What I didn’t realize until I was much older was how much I tried to self-correct myself after this happened to me. For years in my childhood, I pushed myself to be athletic because I thought it was who I was supposed to be. I never liked participating in sports, but all of my caucasian friends were in cross country and track. I didn’t want to bring rice for lunch; I wanted a Lunchables. I stopped speaking Vietnamese until I forgot how to completely. Instead of embracing the culture that I grew up with, I did all that I could to be anything, but different so as to never feel as isolated as I was during that moment when I was five.
I think about this story all the time, but I never thought to ask my mother about how she felt when I came to her until Sunday. I wish I had a recording of this phone call, not to share it widely, but because it was so honest and meant a lot to me to hear her own point of view. What she told me was that she never forgot that moment. Like me, she too, thinks about it. Back then, she couldn’t go too into depth about race or Rosa Parks or the kind of hatred that could live within a child without them truly understanding. I wouldn’t have understood it fully and I sure as hell could not have taken that discussion with me back to school. She admitted to me that she knew my life could be challenging and that I would have to always work harder and be smarter just to be considered equal to my peers. The expectations for me would be much higher and that I might endure more instances like this in my life in different forms. And I did.
So I watched what reminded me of a witch hunt this weekend play out on Twitter. I read the articles about the young man named “Peter” who decided to March at UVA on Friday with a torch and then claim that he’s not the angry racist we see in that photo. And I wondered how a man this young could be taught to be this way – to have this kind of hatred in his heart. Who taught my 5-year-old bully to also have this same way of thinking? I’ve tried to be patient. I tried to understand and read the point of views from both sides to have this awareness, but I’m disappointed and frankly, heartbroken. I never want to have to explain this to my future son or daughter the way my own mother had to with me.
So your vote wasn’t the same as mine. It’s not about our egos and our pride, but let’s move forward. Let’s just agree that we need a better future than what is our current state right now.
And because this is an important recap from the weekend…

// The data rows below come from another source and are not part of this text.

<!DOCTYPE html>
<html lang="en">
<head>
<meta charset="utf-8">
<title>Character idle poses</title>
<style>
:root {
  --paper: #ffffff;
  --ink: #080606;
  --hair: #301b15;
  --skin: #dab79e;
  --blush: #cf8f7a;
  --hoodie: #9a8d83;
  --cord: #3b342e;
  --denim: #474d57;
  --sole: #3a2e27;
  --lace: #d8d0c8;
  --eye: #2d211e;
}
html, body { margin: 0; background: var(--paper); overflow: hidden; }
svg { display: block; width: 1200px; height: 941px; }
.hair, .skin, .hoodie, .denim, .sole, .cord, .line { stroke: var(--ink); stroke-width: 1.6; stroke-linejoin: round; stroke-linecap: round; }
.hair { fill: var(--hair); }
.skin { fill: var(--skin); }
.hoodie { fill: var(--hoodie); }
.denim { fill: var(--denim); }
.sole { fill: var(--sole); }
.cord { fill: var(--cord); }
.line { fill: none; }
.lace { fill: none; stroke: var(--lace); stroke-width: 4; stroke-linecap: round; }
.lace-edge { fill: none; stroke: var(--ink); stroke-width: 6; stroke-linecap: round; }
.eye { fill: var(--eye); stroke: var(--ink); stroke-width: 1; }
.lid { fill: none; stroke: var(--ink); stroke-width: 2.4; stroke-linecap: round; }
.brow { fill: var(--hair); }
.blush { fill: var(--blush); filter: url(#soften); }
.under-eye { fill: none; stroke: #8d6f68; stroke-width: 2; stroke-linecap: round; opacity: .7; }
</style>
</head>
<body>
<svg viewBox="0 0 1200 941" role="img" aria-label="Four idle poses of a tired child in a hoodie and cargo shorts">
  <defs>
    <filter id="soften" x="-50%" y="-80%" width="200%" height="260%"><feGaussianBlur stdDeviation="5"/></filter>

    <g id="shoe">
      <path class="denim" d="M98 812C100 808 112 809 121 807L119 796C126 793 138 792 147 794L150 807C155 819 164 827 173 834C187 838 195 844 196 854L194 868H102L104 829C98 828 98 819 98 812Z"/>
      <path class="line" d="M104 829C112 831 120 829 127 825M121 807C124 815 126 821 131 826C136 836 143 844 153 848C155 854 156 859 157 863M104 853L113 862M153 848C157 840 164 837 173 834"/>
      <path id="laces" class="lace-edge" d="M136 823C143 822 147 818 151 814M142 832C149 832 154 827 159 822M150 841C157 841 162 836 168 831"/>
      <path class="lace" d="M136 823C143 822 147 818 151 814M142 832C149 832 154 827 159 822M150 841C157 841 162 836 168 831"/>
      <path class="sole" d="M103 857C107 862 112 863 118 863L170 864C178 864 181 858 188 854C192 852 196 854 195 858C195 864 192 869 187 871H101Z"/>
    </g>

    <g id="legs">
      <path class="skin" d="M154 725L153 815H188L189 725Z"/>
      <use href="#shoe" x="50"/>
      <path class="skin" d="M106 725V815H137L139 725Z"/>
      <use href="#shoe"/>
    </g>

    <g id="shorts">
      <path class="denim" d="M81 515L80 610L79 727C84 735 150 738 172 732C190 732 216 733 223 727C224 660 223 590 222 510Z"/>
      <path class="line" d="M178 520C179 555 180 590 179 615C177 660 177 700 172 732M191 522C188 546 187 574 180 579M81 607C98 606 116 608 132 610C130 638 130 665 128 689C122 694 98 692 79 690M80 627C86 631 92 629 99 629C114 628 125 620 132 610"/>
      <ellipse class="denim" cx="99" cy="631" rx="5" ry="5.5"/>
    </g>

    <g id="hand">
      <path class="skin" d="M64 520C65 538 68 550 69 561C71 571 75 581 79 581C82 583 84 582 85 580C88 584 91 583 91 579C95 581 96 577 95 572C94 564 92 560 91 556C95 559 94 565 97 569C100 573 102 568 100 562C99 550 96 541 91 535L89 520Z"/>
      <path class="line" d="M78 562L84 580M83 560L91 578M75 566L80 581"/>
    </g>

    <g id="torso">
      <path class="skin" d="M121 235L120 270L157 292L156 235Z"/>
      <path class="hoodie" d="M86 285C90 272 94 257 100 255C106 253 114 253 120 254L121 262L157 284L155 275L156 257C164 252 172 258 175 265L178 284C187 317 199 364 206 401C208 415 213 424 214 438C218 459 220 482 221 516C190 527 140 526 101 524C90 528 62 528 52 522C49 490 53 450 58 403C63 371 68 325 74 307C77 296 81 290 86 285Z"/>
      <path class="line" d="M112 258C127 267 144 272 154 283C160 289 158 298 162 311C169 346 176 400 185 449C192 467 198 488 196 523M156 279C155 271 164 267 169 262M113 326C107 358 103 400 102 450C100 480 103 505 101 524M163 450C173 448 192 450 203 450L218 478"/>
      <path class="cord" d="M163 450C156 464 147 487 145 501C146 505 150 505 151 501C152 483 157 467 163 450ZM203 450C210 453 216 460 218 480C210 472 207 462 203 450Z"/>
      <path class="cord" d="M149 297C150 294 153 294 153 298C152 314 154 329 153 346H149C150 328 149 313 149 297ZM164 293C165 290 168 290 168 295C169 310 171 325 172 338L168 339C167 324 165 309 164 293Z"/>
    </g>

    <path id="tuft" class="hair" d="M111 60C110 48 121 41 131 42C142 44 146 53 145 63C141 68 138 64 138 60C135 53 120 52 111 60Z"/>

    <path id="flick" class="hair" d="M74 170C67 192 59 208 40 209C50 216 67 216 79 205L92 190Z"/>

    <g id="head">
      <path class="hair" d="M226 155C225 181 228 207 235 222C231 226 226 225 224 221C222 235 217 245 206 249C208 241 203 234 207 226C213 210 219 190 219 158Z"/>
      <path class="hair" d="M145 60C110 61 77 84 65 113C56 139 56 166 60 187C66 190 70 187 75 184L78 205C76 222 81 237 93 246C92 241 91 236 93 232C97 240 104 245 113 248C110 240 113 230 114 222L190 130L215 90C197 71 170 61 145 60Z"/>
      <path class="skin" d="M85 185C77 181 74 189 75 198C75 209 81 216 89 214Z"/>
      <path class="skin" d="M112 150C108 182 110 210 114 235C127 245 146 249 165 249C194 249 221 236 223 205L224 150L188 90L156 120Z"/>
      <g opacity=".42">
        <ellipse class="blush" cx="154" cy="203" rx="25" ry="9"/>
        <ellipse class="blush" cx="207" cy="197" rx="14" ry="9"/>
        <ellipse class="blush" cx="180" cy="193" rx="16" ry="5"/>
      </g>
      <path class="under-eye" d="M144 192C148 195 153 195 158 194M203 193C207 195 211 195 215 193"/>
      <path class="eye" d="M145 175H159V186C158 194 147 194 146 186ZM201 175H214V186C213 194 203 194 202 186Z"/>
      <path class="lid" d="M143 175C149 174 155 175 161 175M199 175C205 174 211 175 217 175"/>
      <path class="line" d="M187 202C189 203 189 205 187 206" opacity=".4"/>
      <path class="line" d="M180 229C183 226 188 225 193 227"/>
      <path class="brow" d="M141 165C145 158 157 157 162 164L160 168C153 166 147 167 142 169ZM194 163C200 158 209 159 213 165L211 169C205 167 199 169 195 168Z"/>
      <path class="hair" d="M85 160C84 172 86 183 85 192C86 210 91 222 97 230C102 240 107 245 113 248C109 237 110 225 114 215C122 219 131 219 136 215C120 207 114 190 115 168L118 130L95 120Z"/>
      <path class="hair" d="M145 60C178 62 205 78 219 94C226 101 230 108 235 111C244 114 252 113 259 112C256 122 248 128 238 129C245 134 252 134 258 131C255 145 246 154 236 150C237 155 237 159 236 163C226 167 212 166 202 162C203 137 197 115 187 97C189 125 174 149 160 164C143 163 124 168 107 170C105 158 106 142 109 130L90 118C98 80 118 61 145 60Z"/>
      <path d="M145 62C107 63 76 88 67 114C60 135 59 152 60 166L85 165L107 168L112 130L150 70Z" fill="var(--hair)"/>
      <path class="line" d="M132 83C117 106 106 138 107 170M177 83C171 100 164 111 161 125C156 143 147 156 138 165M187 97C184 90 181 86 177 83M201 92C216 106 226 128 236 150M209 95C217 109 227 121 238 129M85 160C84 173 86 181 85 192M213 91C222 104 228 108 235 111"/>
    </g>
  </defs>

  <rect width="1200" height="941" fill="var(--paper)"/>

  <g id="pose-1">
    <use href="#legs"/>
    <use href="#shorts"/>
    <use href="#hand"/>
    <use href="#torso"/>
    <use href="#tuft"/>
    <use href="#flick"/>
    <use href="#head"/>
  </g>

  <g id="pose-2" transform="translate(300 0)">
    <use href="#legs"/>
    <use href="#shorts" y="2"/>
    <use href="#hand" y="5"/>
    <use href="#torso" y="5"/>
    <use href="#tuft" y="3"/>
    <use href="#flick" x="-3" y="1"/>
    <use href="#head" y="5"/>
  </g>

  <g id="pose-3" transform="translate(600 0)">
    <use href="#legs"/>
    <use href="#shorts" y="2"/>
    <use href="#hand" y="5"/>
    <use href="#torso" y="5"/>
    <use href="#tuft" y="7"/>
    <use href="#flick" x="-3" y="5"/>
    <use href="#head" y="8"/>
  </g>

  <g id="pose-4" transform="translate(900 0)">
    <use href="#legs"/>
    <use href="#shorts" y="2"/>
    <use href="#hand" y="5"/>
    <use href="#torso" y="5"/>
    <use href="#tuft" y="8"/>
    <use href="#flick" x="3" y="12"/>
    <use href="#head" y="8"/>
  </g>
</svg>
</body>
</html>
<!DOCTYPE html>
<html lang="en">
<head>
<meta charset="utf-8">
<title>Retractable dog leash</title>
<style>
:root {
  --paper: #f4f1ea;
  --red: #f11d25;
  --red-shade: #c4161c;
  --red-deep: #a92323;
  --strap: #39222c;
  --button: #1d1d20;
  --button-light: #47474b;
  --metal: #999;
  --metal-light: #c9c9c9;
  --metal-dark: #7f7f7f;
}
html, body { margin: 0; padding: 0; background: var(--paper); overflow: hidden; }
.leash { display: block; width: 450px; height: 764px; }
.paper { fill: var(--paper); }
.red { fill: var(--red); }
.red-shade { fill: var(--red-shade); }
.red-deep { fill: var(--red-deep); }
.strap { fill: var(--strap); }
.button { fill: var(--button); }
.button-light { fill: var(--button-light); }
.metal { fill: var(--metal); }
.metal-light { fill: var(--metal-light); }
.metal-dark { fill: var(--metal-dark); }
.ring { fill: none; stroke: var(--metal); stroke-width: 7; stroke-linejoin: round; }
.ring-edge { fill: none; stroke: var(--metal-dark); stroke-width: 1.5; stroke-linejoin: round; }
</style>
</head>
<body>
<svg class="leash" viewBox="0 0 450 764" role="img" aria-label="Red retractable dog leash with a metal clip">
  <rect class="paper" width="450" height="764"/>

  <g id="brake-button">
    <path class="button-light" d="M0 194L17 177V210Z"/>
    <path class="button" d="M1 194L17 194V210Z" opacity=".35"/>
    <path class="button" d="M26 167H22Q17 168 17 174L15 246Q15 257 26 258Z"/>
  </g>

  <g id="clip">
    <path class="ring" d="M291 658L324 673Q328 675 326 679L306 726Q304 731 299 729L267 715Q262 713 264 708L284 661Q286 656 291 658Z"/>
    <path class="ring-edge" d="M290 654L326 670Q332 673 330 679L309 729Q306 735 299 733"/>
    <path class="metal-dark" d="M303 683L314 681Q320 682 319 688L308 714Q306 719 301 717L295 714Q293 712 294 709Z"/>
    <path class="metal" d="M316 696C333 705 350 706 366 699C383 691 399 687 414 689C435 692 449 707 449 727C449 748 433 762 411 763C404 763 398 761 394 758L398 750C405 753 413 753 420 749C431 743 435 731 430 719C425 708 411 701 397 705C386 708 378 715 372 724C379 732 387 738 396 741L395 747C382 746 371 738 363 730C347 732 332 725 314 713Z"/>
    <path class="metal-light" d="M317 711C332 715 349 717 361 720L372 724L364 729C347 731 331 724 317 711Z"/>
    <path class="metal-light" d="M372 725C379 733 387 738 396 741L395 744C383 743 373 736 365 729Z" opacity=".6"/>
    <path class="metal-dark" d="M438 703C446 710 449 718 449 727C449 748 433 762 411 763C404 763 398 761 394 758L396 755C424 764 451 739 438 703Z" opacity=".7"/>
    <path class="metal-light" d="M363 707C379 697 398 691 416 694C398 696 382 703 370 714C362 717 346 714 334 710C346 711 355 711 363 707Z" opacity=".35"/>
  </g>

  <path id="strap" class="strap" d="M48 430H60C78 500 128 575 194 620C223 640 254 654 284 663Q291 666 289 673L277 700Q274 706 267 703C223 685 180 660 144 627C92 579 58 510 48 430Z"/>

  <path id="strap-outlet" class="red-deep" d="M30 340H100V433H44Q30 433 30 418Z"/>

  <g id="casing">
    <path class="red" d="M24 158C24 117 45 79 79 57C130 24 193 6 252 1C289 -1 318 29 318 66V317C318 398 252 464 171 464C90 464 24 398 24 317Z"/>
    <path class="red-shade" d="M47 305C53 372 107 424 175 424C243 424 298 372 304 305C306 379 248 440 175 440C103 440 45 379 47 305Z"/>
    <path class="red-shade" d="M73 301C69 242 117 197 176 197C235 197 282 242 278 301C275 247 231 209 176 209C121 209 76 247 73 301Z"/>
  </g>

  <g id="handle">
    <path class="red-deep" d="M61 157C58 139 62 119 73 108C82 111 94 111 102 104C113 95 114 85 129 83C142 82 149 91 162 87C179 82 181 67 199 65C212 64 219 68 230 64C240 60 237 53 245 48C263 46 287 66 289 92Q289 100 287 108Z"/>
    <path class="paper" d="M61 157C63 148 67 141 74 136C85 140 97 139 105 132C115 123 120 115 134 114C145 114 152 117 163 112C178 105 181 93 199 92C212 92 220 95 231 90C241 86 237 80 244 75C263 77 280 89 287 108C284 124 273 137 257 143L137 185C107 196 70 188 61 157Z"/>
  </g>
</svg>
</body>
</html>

We are overdue for a Wedding Mondays post and I couldn’t be more thrilled to share this one with you all this morning. I’m actually headed to a wedding this weekend – my last one of the season! – however, before we get excited about that one, I wanted to express how much it pained me to have to miss the nuptials of Alyssa and Eric. I’ve known both of them since my freshman year of college and even remember meeting Eric during my first week at orientation. They both have been great friends to me over the years so it was difficult when I learned I couldn’t make their special day.
This video was everything though. I’m elated to see how special their day was and it was nostalgic thinking about how their relationship blossomed into what is now a marriage when I look back on their years of dating in college. Alyssa was a stunning bride and I’ve never seen Eric look so handsome. These two are so perfect together <3
Thank you both for sharing some amazing photos and this video to catch me up on what I missed. I wish you two a very happy marriage and a lifetime of happiness together.
Following instructions or a recipe doesn’t always come easy to me. Sometimes I get tripped up on even the simplest steps. Other times I am better reading things out loud or just viewing a visual. Food artist, David Ma, recently created these recipe tutorials and molded them from the inspiration of four very well-known directors. My favorite is this “S’Mores” one inspired by Wes Anderson. At the source, you can check out the other pieces that will remind you of Quentin Tarantino, Michael Bay, and Alfonso Cuarón.